- Successfully predicting ocean currents in the Pacific isn’t much help to someone rounding the Cape of Good Hope.
- Nobody wants to steer their respective ships into the rocks.
- Staying afloat and heading in the right general direction is usually good enough.
I deal with lots of software development projects, so it’s important to make some educated guesses on how technology is evolving and what tools will be available in the coming year. With that in mind, I’m sharing a few thoughts on .NET development trends in 2017.
The pendulum swings back and forth on this one. Right now, it is swinging toward cross-platform solutions. This is being driven by continued acceptance of C# in non-Microsoft environments and the availability of Xamarin to target Android and iOS platforms.
- Xamarin and the Internet of Things (IoT): Xamarin has emerged as the leading x-platform tool. Windows 10 IoT Core is gaining ground with support for Raspberry Pi and other embedded options.
- Non-Visual Studio Development: Demand for C# developers using Mono, et al, will increase as cross platform adoption expands. Developers are unlikely to want to do everything in Linux, only to switch to Windows so they can develop in Visual Studio.
Right now, there is a significant demand for full-stack developers and SDETs. I expect this to subside in the coming year. More solutions will emerge that require expertise in specific areas, especially when dealing with patterns that separate functionality by design.
- Subject Matter Experts: As the full-stack spectrum continues to expand, there will be a correlated dilution of supported capabilities. This will result in the need for a higher level of competence with specific components than a traditional full-stack developer will be able to achieve.
- Separation of Duties: Model/View driven development will be responsible for some of this as applications are separated by design and can be developed in parallel. Front-end and back-end development will emerge as standards for services become more familiar and user interface (UI) demands become more complex.
- Azure: Azure will continue to make inroads with larger enterprise presences in the cloud. Microsoft is clearly dedicated to making that happen. How it will overcome the efficiency gap of an AWS open source stack remains to be seen. Release of .NET Framework (Core) as open source is a step in that direction. Continued desire to use the Azure Service Bus for SOA implementations will be a driving factor.

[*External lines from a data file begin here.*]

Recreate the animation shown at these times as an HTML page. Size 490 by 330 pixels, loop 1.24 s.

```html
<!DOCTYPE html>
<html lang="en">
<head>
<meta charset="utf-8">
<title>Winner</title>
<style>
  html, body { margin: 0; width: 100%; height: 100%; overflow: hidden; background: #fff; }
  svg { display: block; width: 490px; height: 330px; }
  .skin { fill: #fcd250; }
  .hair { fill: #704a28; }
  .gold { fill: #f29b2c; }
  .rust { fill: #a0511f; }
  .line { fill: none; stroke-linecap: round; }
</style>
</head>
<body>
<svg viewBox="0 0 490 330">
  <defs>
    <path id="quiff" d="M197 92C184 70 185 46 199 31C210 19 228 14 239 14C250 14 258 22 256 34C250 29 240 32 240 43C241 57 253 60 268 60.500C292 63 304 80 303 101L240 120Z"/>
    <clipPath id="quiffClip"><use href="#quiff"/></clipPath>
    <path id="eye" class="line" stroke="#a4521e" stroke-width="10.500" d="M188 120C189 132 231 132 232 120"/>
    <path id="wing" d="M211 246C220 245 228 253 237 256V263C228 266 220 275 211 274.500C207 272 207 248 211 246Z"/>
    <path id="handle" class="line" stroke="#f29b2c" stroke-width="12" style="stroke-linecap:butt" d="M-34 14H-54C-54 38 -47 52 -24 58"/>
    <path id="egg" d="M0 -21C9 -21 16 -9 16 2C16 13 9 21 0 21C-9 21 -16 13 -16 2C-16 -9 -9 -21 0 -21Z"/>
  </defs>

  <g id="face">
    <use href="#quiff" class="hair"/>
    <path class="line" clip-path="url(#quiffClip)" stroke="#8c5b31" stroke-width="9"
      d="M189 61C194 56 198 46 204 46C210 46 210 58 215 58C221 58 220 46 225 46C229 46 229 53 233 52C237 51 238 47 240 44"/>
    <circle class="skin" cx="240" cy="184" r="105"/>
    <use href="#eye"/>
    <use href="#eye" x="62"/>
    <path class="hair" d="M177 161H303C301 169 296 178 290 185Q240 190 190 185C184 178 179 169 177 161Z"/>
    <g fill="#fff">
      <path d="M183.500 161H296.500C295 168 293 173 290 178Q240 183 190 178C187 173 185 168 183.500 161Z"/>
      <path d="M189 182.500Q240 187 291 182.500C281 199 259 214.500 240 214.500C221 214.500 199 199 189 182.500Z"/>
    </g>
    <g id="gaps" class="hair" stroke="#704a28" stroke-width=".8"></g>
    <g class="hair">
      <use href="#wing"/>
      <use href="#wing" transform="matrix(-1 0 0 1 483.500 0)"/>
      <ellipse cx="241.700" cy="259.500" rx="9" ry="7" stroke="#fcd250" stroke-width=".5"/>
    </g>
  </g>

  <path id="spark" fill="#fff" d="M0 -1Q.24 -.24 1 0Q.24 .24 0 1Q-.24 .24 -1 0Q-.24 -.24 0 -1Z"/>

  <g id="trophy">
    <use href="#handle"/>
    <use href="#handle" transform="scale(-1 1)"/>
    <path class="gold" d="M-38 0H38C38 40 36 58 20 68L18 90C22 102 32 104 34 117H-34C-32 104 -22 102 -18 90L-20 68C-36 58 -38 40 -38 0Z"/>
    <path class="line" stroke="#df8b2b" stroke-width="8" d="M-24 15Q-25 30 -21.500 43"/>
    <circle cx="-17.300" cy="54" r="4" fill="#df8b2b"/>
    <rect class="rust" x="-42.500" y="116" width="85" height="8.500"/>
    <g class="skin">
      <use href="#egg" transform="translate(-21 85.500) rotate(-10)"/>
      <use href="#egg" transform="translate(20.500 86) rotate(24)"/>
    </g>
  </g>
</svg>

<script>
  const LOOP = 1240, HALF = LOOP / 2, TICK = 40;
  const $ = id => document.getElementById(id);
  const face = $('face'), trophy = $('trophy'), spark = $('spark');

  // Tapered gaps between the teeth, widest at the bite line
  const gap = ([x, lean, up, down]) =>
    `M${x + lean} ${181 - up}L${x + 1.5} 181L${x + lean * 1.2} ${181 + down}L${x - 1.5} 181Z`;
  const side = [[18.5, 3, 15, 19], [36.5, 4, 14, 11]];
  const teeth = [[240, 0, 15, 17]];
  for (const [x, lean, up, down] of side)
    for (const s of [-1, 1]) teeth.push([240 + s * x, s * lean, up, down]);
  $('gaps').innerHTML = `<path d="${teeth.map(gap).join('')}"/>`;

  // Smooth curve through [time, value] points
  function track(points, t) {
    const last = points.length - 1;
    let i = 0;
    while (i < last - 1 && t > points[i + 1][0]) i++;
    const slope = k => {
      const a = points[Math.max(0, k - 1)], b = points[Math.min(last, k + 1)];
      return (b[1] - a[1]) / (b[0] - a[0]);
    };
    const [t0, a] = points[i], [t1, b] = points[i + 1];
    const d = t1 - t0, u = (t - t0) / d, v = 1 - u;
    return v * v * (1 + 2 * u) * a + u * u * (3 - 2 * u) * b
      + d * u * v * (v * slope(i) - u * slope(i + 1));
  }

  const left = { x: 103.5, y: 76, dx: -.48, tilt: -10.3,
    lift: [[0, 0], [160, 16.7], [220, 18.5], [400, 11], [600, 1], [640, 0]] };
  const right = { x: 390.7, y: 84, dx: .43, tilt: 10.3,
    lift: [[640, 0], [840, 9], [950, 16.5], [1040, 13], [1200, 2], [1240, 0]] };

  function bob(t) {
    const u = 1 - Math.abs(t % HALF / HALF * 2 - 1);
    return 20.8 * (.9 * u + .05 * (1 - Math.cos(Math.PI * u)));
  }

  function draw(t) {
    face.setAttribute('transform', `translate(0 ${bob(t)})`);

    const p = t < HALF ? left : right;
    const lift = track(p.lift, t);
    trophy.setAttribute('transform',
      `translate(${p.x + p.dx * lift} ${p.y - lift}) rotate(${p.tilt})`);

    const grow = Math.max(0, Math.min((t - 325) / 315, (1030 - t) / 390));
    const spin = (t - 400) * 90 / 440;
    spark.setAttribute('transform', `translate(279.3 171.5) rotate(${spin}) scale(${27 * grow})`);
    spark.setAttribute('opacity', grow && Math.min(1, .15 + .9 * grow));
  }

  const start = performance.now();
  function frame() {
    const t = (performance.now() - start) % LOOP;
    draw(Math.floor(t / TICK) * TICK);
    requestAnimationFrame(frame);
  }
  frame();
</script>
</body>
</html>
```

- Adobe: Adobe is forging alliances with Magento, Symphony OmniChannel, and others to foster continued growth in e-commerce and marketing. Resources capable of integrating the Adobe Suite in .NET development projects will be in high demand. Adobe has recently been forging closer alliances with Microsoft. Expect that trend to continue with increased integration.